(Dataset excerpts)
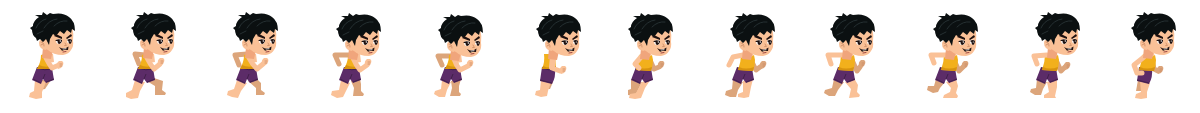
<!DOCTYPE html>
<html lang="en">
<head>
<meta charset="utf-8">
<title>Running boy sprite strip</title>
<style>
:root{--paper:#fff;--skin:#fac197;--blush:#f0a57c;--shade:#dca57b;--crease:#c98a62;--hair:#0b1011;--shine:#2c383a;--shirt:#f2b01c;--fold:#d8930f;--shorts:#5c2c68;--trim:#41204a;--ink:#1d100f;--lip:#8a2a2c}
html,body{margin:0;background:var(--paper);overflow:hidden}
svg{display:block;width:1200px;height:113px}
.near,.far{fill:none;stroke-linejoin:round;stroke-linecap:round;stroke-width:5}
.near{stroke:var(--skin)}
.far{stroke:var(--shade)}
.skin{fill:var(--skin)}
.blush{fill:var(--blush)}
.shade{fill:var(--shade)}
.crease{fill:none;stroke:var(--crease);stroke-width:.8;stroke-linecap:round}
.shirt{fill:var(--shirt)}
.fold{fill:var(--fold)}
.shorts{fill:var(--shorts)}
.hem{fill:none;stroke:var(--trim);stroke-width:1}
.hair{fill:var(--hair)}
.shine{fill:none;stroke:var(--shine);stroke-width:.8;stroke-linecap:round}
.white{fill:var(--paper)}
.ink{fill:var(--ink)}
.lip{fill:none;stroke:var(--lip);stroke-width:.8;stroke-linecap:round}
</style>
</head>
<body>
<svg viewBox="0 0 1200 113" role="img" aria-label="Twelve frames of a boy running to the right">
<defs>
<g id="head">
<path class="blush" d="M43 47L53 50L51 59L42 58Z"/>
<path class="skin" d="M43 35L72 26Q74 34 73 41Q74 46 71 50Q69 54 63 55Q53 55 48 50L43 48Z"/>
<path class="skin" d="M45 40Q39 38 39 43Q39 49 46 50Z"/>
<path class="crease" d="M41 42Q44 42 44 46M41 45L43 44"/>
<path class="hair" d="M36 38Q32 35 32 30L30 28L33 26Q33 21 39 17L35 15L42 15L43 12L47 15L50 13L53 14Q63 12 69 17Q75 21 75 31L72 29L71 33L67 30L64 34L60 31L56 36L53 34L50 39L49 45L46 39L43 42L40 39L37 41Z"/>
<path class="shine" d="M36 28Q39 21 46 19M44 28Q49 20 57 19M54 26Q60 20 67 21M37 34L43 31"/>
<path class="ink" d="M54 36L56 34L62 37L62 39Z"/>
<path class="ink" d="M66 38L71 34L72 36L67 39Z"/>
<ellipse class="white" cx="59" cy="41.5" rx="2.8" ry="2.4"/>
<ellipse class="white" cx="69.3" cy="41" rx="2.3" ry="2.4"/>
<path class="ink" d="M55 41Q57 38 62 40L62 41Q61 44 59.4 44Q57.6 44 57.5 41Z"/>
<path class="ink" d="M67 40Q70 38 72 40L71.6 42Q71 44 69.8 44Q68.4 43 68.4 41Z"/>
<circle class="white" cx="60.3" cy="41" r=".7"/>
<circle class="white" cx="70.3" cy="41" r=".6"/>
<path class="crease" d="M65 43L66.4 45.5L64.6 45.6"/>
<path class="ink" d="M59 47L62 48.5L66 48L68.5 46.5L68 50L65 49.7L62 50.7Z"/>
<path class="white" d="M62.6 48.8L66.5 48.3L66.3 49.1L62.8 49.6Z"/>
<path class="lip" d="M63 52L66 51.5"/>
</g>
<g id="chest">
<path class="skin" d="M43 53L53 54L54 62L42 64Z"/>
<path class="shirt" d="M41 55L44 54Q46 60 50 62L52 69L37 69Q41 62 41 55Z"/>
<path class="fold" d="M37 69L39 65Q45 68 51 66L52 69Z"/>
</g>
<g id="chest-full">
<path class="skin" d="M43 53L53 53L54 59L42 60Z"/>
<path class="shirt" d="M41 55L44 54Q48 60 54 55L55 60Q55 66 53 71L38 70Q41 62 41 55Z"/>
<path class="fold" d="M38 70L39 67Q46 70 54 67L53 71Z"/>
</g>
<g id="shorts-stride">
<path class="shorts" d="M37 67Q45 70 52 68L54 80L46 83L43 79L41 84L32 80Z"/>
<path class="hem" d="M33 79L41 83M46 82L54 79M45 74L43 79M37 68Q45 71 52 69"/>
</g>
<g id="shorts-closed">
<path class="shorts" d="M36 67Q43 70 49 68Q50 77 46 84L34 81Z"/>
<path class="hem" d="M34 80L46 83M36 68Q43 71 49 69"/>
</g>
<g id="hand">
<path d="M-3 2Q-4 -2 -1 -4L2 -4Q4 -3 3 0L1 3L-2 4Z"/>
<path class="crease" d="M0 -1L2 -1M0 1L2 1"/>
</g>
</defs>

<g id="frame-1">
<path class="shade" d="M42 80L51 80L45 89L40 90Z"/>
<path class="skin" d="M35 80L46 82L42 92L42 98L36 99L29 97L30 93L34 91Z"/>
<use href="#shorts-stride"/><use href="#chest"/>
<path class="near" d="M46 58Q49 64 52 68L59 65"/><use href="#hand" class="skin" x="60" y="65"/>
<use href="#head"/>
</g>

<g id="frame-2" transform="translate(101)">
<path class="far" d="M44 55L34 54L38 64"/>
<path class="shade" d="M44 80L53 78L62 81L61 90L65 93L64 95L54 95L54 86Z"/>
<path class="skin" d="M34 80L44 82L39 91L37 98L30 99L25 97L25 93L31 90Z"/>
<use href="#shorts-stride"/><use href="#chest"/>
<path class="near" d="M46 58Q49 64 53 69L59 64"/><use href="#hand" class="skin" x="60" y="62"/>
<use href="#head"/>
</g>

<g id="frame-3" transform="translate(203)">
<path class="far" d="M44 54L32 55L36 65"/>
<path class="shade" d="M45 81L53 78L58 83L58 90L62 93L61 95L53 95L53 88Z"/>
<path class="skin" d="M34 80L44 83L38 91L35 98L29 97L24 95L25 91L31 89Z"/>
<use href="#shorts-stride" x="1"/><use href="#chest"/>
<path class="near" d="M46 58Q49 64 54 69L60 64"/><use href="#hand" class="skin" x="62" y="62"/>
<use href="#head"/>
</g>

<g id="frame-4" transform="translate(306)">
<path class="far" d="M44 55L29 55L33 64"/>
<path class="shade" d="M45 81L54 79L55 84L55 91L58 94L57 96L47 96L48 88Z"/>
<path class="skin" d="M35 80L44 83L40 91L37 97L31 98L25 95L26 91L33 90Z"/>
<use href="#shorts-stride" x="1"/><use href="#chest" x="1"/>
<path class="near" d="M47 58Q50 65 54 70L61 65"/><use href="#hand" class="skin" x="62" y="63"/>
<use href="#head" y="1"/>
</g>

<g id="frame-5" transform="translate(408)">
<path class="far" d="M44 56L30 56L34 65"/>
<path class="shade" d="M43 81L53 79L51 86L51 92L53 94L52 96L42 96L44 88Z"/>
<path class="skin" d="M34 80L43 82L39 90L37 97L31 97L26 94L27 91L33 89Z"/>
<use href="#shorts-stride"/><use href="#chest"/>
<path class="near" d="M46 59Q48 65 52 70L60 66"/><use href="#hand" class="skin" x="62" y="64"/>
<use href="#head" y="2"/>
</g>

<g id="frame-6" transform="translate(506)">
<path class="shade" d="M41 81L47 82L44 89L40 89Z"/>
<path class="skin" d="M35 80L45 82L42 91L41 96L35 97L29 95L30 91L34 90Z"/>
<use href="#shorts-closed"/>
<path class="shirt" d="M38 54L49 54L50 69L36 69Q39 62 38 54Z"/>
<path class="fold" d="M36 69L37 66Q44 69 50 66L50 69Z"/>
<path class="near" style="stroke-width:6" d="M47 56L46 67"/>
<path class="near" d="M46 68L54 71"/><use href="#hand" class="skin" x="57" y="70"/>
<use href="#head" y="1"/>
</g>

<g id="frame-7" transform="translate(598)">
<path class="far" d="M52 60L56 69L61 67"/><use href="#hand" class="shade" x="63" y="65"/>
<path class="shade" d="M33 79L44 82L39 92L37 96L30 95L30 90L33 89Z"/>
<path class="skin" d="M44 82L53 79L47 88L43 98L37 99L31 98L32 94L38 93Z"/>
<use href="#shorts-stride" x="1"/><use href="#chest-full"/>
<path class="near" d="M43 57L37 64L41 68"/>
<use href="#head" y="1"/>
</g>

<g id="frame-8" transform="translate(700)">
<path class="far" d="M51 60L56 70L60 67"/><use href="#hand" class="shade" x="63" y="65"/>
<path class="shade" d="M33 79L43 82L38 90L36 97L30 97L25 95L26 91L32 89Z"/>
<path class="skin" d="M43 81L53 79L51 87L49 97L44 98L38 97L38 94L43 92Z"/>
<use href="#shorts-stride"/><use href="#chest-full"/>
<path class="near" d="M43 55L33 57L29 65"/>
<use href="#head" y="1"/>
</g>

<g id="frame-9" transform="translate(800)">
<path class="far" d="M52 60L57 71L60 67"/><use href="#hand" class="shade" x="62" y="64"/>
<path class="shade" d="M34 79L44 82L38 90L35 96L29 96L24 93L25 90L32 88Z"/>
<path class="skin" d="M45 82L54 78L58 85L57 92L60 95L59 97L49 98L51 89Z"/>
<use href="#shorts-stride" x="1"/><use href="#chest-full"/>
<path class="near" d="M43 55L28 55L31 64"/>
<use href="#head" y="1"/>
</g>

<g id="frame-10" transform="translate(903)">
<path class="far" d="M51 60L56 71L60 67"/><use href="#hand" class="shade" x="62" y="65"/>
<path class="shade" d="M33 79L42 82L37 88L35 92L30 93L24 90L25 86L31 86Z"/>
<path class="skin" d="M43 82L53 79L55 86L53 93L55 96L54 98L40 98L41 95L47 92L48 88Z"/>
<use href="#shorts-stride"/><use href="#chest-full"/>
<path class="near" d="M43 55L28 55L31 63"/>
<use href="#head" y="1"/>
</g>

<g id="frame-11" transform="translate(1005)">
<path class="far" d="M51 60L56 71L60 67"/><use href="#hand" class="shade" x="62" y="66"/>
<path class="shade" d="M32 79L42 82L38 89L36 95L30 95L25 92L26 89L31 88Z"/>
<path class="skin" d="M42 82L52 79L52 87L50 96L51 98L39 98L39 95L44 92Z"/>
<use href="#shorts-stride" x="-1"/><use href="#chest-full" x="-1"/>
<path class="near" d="M42 55L29 56L32 64"/>
<use href="#head"/>
</g>

<g id="frame-12" transform="translate(1101)">
<path class="far" d="M51 60L53 69L57 71"/><use href="#hand" class="shade" x="59" y="70"/>
<path class="shade" d="M37 80L46 82L40 91L35 91Z"/>
<path class="skin" d="M39 81L49 83L46 92L46 98L40 99L34 98L35 94L40 92Z"/>
<use href="#shorts-closed" x="2"/><use href="#chest-full"/>
<path class="near" d="M43 57L33 65L36 73L41 73"/>
<use href="#head"/>
</g>
</svg>
</body>
</html>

Exercise description => In the entries above, find the line with "36L56 34L62 37L62" and the line with "41Q57 38 62", then restate word for word both of them and every line between, with nothing more.

Written answer =>
<path class="ink" d="M54 36L56 34L62 37L62 39Z"/>
<path class="ink" d="M66 38L71 34L72 36L67 39Z"/>
<ellipse class="white" cx="59" cy="41.5" rx="2.8" ry="2.4"/>
<ellipse class="white" cx="69.3" cy="41" rx="2.3" ry="2.4"/>
<path class="ink" d="M55 41Q57 38 62 40L62 41Q61 44 59.4 44Q57.6 44 57.5 41Z"/>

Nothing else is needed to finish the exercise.